The real answer is simpler than that. In fact, it’s part of the same reason why we shouldn’t go to yoga class after a huge meal! The reason why you shouldn’t try to do something else is because – even though you can’t see it or even feel it – your body is busy. Digesting food takes energy.

Women’s bodies are expending energy to cleanse their reproductive systems from the inside out. This physiological housekeeping may take less energy than the peristalsis and absorption process of the gastrointestinal tract, but it does take energy all the same.

Heat-building, strenuous poses like inversions divert the energy that should be focused on your internal process out into your muscles. This doesn’t hurt you in a direct sense, but it does tax your system overall, and can really slow you down.

So, can you go upside-down on your period? If you really want to, sure.

Should you? That’s up to you and your body.

It is generally not recommended, but it’s not going to harm you either way. Just like every yoga class, be sure to listen carefully to what your own body is telling you.

How can I get the Benefit of an Inversion while I’m on my Period?

You can get the same lymphatic system benefits of an inversion without the acrobatics any time the head is lower than the pelvis and legs.

Viparita Karani (Inverted Lake) is a great alternate inversion. Some students find this pose more relaxing and restorative than taking a nap! Just relax on your back with your legs either straight up the wall (in an L-shape like a reclining version of Staff Pose), with your legs spread in a wide V-shape to release out the hips, or with the soles of your feet together (knees widening toward the wall like a reclining Cobbler’s Pose).

Adho Mukha Svanasana, or Downward Facing Dog Pose is also technically considered an inversion. While Down-Dog is strenuous to beginners, this pose is common to almost all types of yoga practice, and is not a heat-building pose for most seasoned yogis.

What Yoga Poses are Good for Menstrual Cramps?

Any of the poses that relax and lengthen the abdomen are great for menstrual cramps.

Contrary to most women’s urge to curl up into fetal position while cramping, it is not a great idea to spend the whole class in Child’s Pose.
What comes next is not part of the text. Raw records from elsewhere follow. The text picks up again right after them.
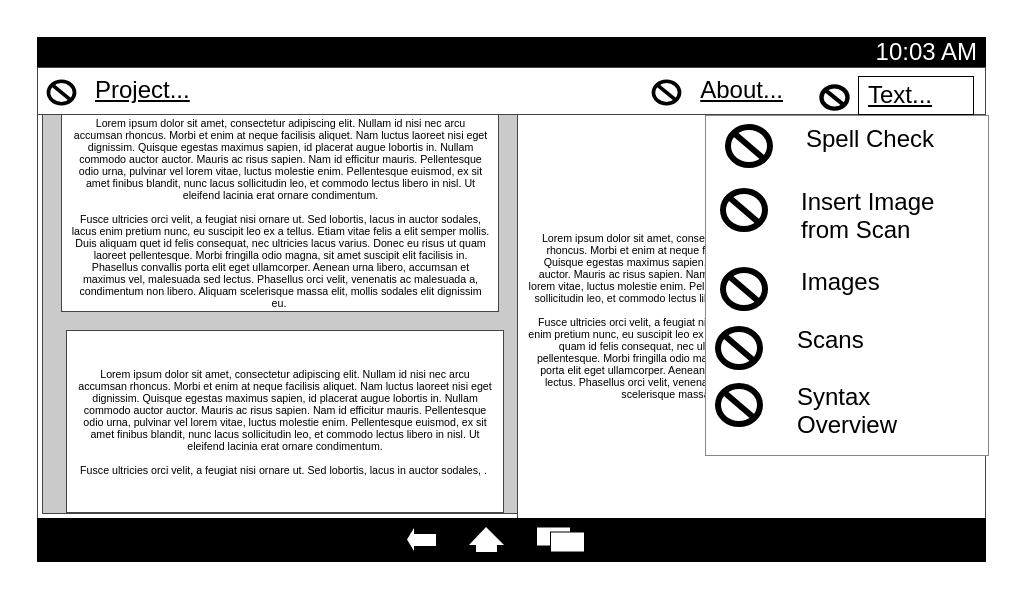
<!DOCTYPE html>
<html lang="en">
<head>
<meta charset="utf-8">
<title>Tablet editor wireframe</title>
<style>
:root {
  --ink: #000;
  --paper: #fff;
  --desk: #cacaca;
  --rule: #444;
  --soft-rule: #888;
}
* { box-sizing: border-box; margin: 0; padding: 0; }
html { height: 600px; overflow: hidden; }
body {
  width: 1024px; height: 600px; padding: 37px 0 0 37px; overflow: hidden;
  background: var(--paper); color: var(--ink);
  font: 24px/28px "Liberation Sans", Arial, sans-serif;
}
a { color: inherit; }
svg { display: block; flex: none; }
.defs { position: absolute; width: 0; height: 0; }

.tablet {
  position: relative;
  width: 949px; height: 525px;
  display: grid; grid-template-rows: 30px 48px 403px 44px;
}
.status {
  background: var(--ink); color: var(--paper);
  text-align: right; padding: 1px 9px 0 0;
}
.toolbar {
  display: flex; align-items: flex-start;
  border: 1px solid var(--rule); padding: 8px 11px 0 8px;
}
.tool { display: flex; gap: 18px; }
.tool svg { width: 31px; height: 27px; margin-top: 3px; }
.about { margin-left: auto; }
.text-tool { margin-left: 36px; gap: 8px; }
.text-tool svg { margin-top: 8px; stroke-width: 7; }
.tab {
  width: 116px; height: 39px; padding: 4px 0 0 9px;
  border: 1px solid var(--ink);
}

.workspace {
  display: grid; grid-template-columns: 479px 1fr;
  border: solid var(--rule); border-width: 0 1px;
  font-size: 10.67px; line-height: 12px; text-align: center; white-space: nowrap;
}
.workspace p + p { margin-top: 12px; }
.pages {
  height: 399px; margin-left: 4px; background: var(--desk);
  border: solid var(--rule); border-width: 0 0 1px 1px;
  display: flex; flex-direction: column; gap: 18px;
}
.page { flex: none; width: 438px; background: var(--paper); border: 1px solid var(--rule); }
.page.first { height: 197px; margin-left: 18px; padding: 2px 0 0 1px; border-top: 0; }
.page.second { height: 183px; margin-left: 23px; padding-top: 37px; }
.preview { border-left: 1px solid var(--rule); padding: 117px 0 0 2px; overflow: hidden; }

.navbar {
  display: flex; align-items: flex-start; gap: 32px;
  padding: 9px 0 0 370px; background: var(--ink); fill: var(--paper);
}

.menu {
  position: absolute; left: 668px; top: 78px; width: 284px; height: 341px;
  padding: 7px 0 0 9px; list-style: none;
  background: var(--paper); border: 1px solid var(--soft-rule);
  display: grid; grid-template-rows: 64px 79px 59px 57px 1fr;
}
.menu li { display: flex; gap: 32px; padding-left: 4px; }
.menu li:first-child { padding-left: 9px; }
.menu li:nth-child(n+4) { padding-left: 0; }
.menu svg { width: 50px; height: 46px; }
.menu li:nth-child(n+4) svg { margin: 0 1px 0 -1px; }
.menu span { padding-top: 1px; }
.menu li:nth-child(1) span, .menu li:nth-child(3) span { padding-top: 2px; }
</style>
</head>
<body>
<svg class="defs" aria-hidden="true">
  <symbol id="placeholder" viewBox="0 0 50 46" preserveAspectRatio="none">
    <g fill="none" stroke="#000">
      <ellipse cx="25" cy="23" rx="21" ry="19"/>
      <path d="M11 11 39 35"/>
    </g>
  </symbol>
</svg>

<main class="tablet">
  <div class="status">10:03 AM</div>

  <header class="toolbar">
    <div class="tool"><svg stroke-width="6"><use href="#placeholder"/></svg><a href="#">Project...</a></div>
    <div class="tool about"><svg stroke-width="6"><use href="#placeholder"/></svg><a href="#">About...</a></div>
    <div class="tool text-tool"><svg><use href="#placeholder"/></svg><div class="tab"><a href="#">Text...</a></div></div>
  </header>

  <section class="workspace">
    <div class="pages">
      <article class="page first">
        <p>Lorem ipsum dolor sit amet, consectetur adipiscing elit. Nullam id nisi nec arcu<br>
        accumsan rhoncus. Morbi et enim at neque facilisis aliquet. Nam luctus laoreet nisi eget<br>
        dignissim. Quisque egestas maximus sapien, id placerat augue lobortis in. Nullam<br>
        commodo auctor auctor. Mauris ac risus sapien. Nam id efficitur mauris. Pellentesque<br>
        odio urna, pulvinar vel lorem vitae, luctus molestie enim. Pellentesque euismod, ex sit<br>
        amet finibus blandit, nunc lacus sollicitudin leo, et commodo lectus libero in nisl. Ut<br>
        eleifend lacinia erat ornare condimentum.</p>
        <p>Fusce ultricies orci velit, a feugiat nisi ornare ut. Sed lobortis, lacus in auctor sodales,<br>
        lacus enim pretium nunc, eu suscipit leo ex a tellus. Etiam vitae felis a elit semper mollis.<br>
        Duis aliquam quet id felis consequat, nec ultricies lacus varius. Donec eu risus ut quam<br>
        laoreet pellentesque. Morbi fringilla odio magna, sit amet suscipit elit facilisis in.<br>
        Phasellus convallis porta elit eget ullamcorper. Aenean urna libero, accumsan et<br>
        maximus vel, malesuada sed lectus. Phasellus orci velit, venenatis ac malesuada a,<br>
        condimentum non libero. Aliquam scelerisque massa elit, mollis sodales elit dignissim<br>
        eu.&nbsp;</p>
      </article>
      <article class="page second">
        <p>Lorem ipsum dolor sit amet, consectetur adipiscing elit. Nullam id nisi nec arcu<br>
        accumsan rhoncus. Morbi et enim at neque facilisis aliquet. Nam luctus laoreet nisi eget<br>
        dignissim. Quisque egestas maximus sapien, id placerat augue lobortis in. Nullam<br>
        commodo auctor auctor. Mauris ac risus sapien. Nam id efficitur mauris. Pellentesque<br>
        odio urna, pulvinar vel lorem vitae, luctus molestie enim. Pellentesque euismod, ex sit<br>
        amet finibus blandit, nunc lacus sollicitudin leo, et commodo lectus libero in nisl. Ut<br>
        eleifend lacinia erat ornare condimentum.</p>
        <p>Fusce ultricies orci velit, a feugiat nisi ornare ut. Sed lobortis, lacus in auctor sodales, .&nbsp;</p>
      </article>
    </div>
    <article class="preview">
      <p>Lorem ipsum dolor sit amet, consectetur adipiscing elit. Nullam id nisi nec arcu accumsan<br>
      rhoncus. Morbi et enim at neque facilisis aliquet. Nam luctus laoreet nisi eget dignissim.<br>
      Quisque egestas maximus sapien, id placerat augue lobortis in. Nullam commodo auctor<br>
      auctor. Mauris ac risus sapien. Nam id efficitur mauris. Pellentesque odio urna, pulvinar vel<br>
      lorem vitae, luctus molestie enim. Pellentesque euismod, ex sit amet finibus blandit, nunc lacus<br>
      sollicitudin leo, et commodo lectus libero in nisl. Ut eleifend lacinia erat ornare condimentum.</p>
      <p>Fusce ultricies orci velit, a feugiat nisi ornare ut. Sed lobortis, lacus in auctor sodales, lacus<br>
      enim pretium nunc, eu suscipit leo ex a tellus. Etiam vitae felis a elit semper mollis. Duis aliquet<br>
      quam id felis consequat, nec ultricies lacus varius. Donec eu risus ut quam laoreet<br>
      pellentesque. Morbi fringilla odio magna, sit amet suscipit elit facilisis in. Phasellus convallis<br>
      porta elit eget ullamcorper. Aenean urna libero, accumsan et maximus vel, malesuada sed<br>
      lectus. Phasellus orci velit, venenatis ac malesuada a, condimentum non libero. Aliquam<br>
      scelerisque massa elit, mollis sodales elit dignissim eu.&nbsp;</p>
    </article>
  </section>

  <nav class="navbar">
    <svg width="30" height="26" role="img" aria-label="Back"><path d="M0 12.5 7 1V7H29V19H7V24Z"/></svg>
    <svg width="35" height="26" role="img" aria-label="Home"><path d="M0 18 17 0 35 18H28V25H7V18Z"/></svg>
    <svg width="50" height="27" role="img" aria-label="Recent windows"><rect x="1" y="0.5" width="33" height="18"/><rect x="14.5" y="5" width="34" height="20" stroke="#000"/></svg>
  </nav>

  <ul class="menu">
    <li><svg stroke-width="6"><use href="#placeholder"/></svg><span>Spell Check</span></li>
    <li><svg stroke-width="6"><use href="#placeholder"/></svg><span>Insert Image<br>from Scan</span></li>
    <li><svg stroke-width="6"><use href="#placeholder"/></svg><span>Images</span></li>
    <li><svg stroke-width="6"><use href="#placeholder"/></svg><span>Scans</span></li>
    <li><svg stroke-width="6"><use href="#placeholder"/></svg><span>Syntax<br>Overview</span></li>
  </ul>
</main>
</body>
</html>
The already tense muscles tend to stay tight in that pose in that case.

For severe cramps try the following mini-sequence:

  • Viparita Karani (Inverted Lake) “sit” on the wall, with your buttocks touching it, and stretch your feet up at a perpendicular angle. Relax here for at least 7 breaths. This pose can safely be held for a very long time – try it for five whole minutes! To come out of this pose, roll everything over to one side, point your chest down toward the floor and come up to hands and knees.
  • While you’re on your hands and knees pay attention to your breath in a few Cat / Cow rolls (Chkravakasana)
  • Slowly bring yourself back down onto the mat with your head toward the wall, hug your knees and roll gently from side to side for a nice lower back massage. If that feels great, try a few spinal rolls to stimulate the glands up and down the length of your back.
  • Resting on your back, keep your knees bent and bring your feet flat on the floor. Separate the feet to the edges of your yoga mat, slowly drop the right knee downward to the left ankle, and allow the left knee to float out to the left. Like Windshield Wipers, alternate knees to opposite ankles – coordinating deep, slow relaxing belly-breaths with this super-gentle twist.
  • Stretch out nice and long for Savasana the Final Relaxation Pose. Try to concentrate on incrementally relaxing each part of your body starting with your feet. Remember to take the tongue off the roof of the mouth, and to relax the jaw and forehead.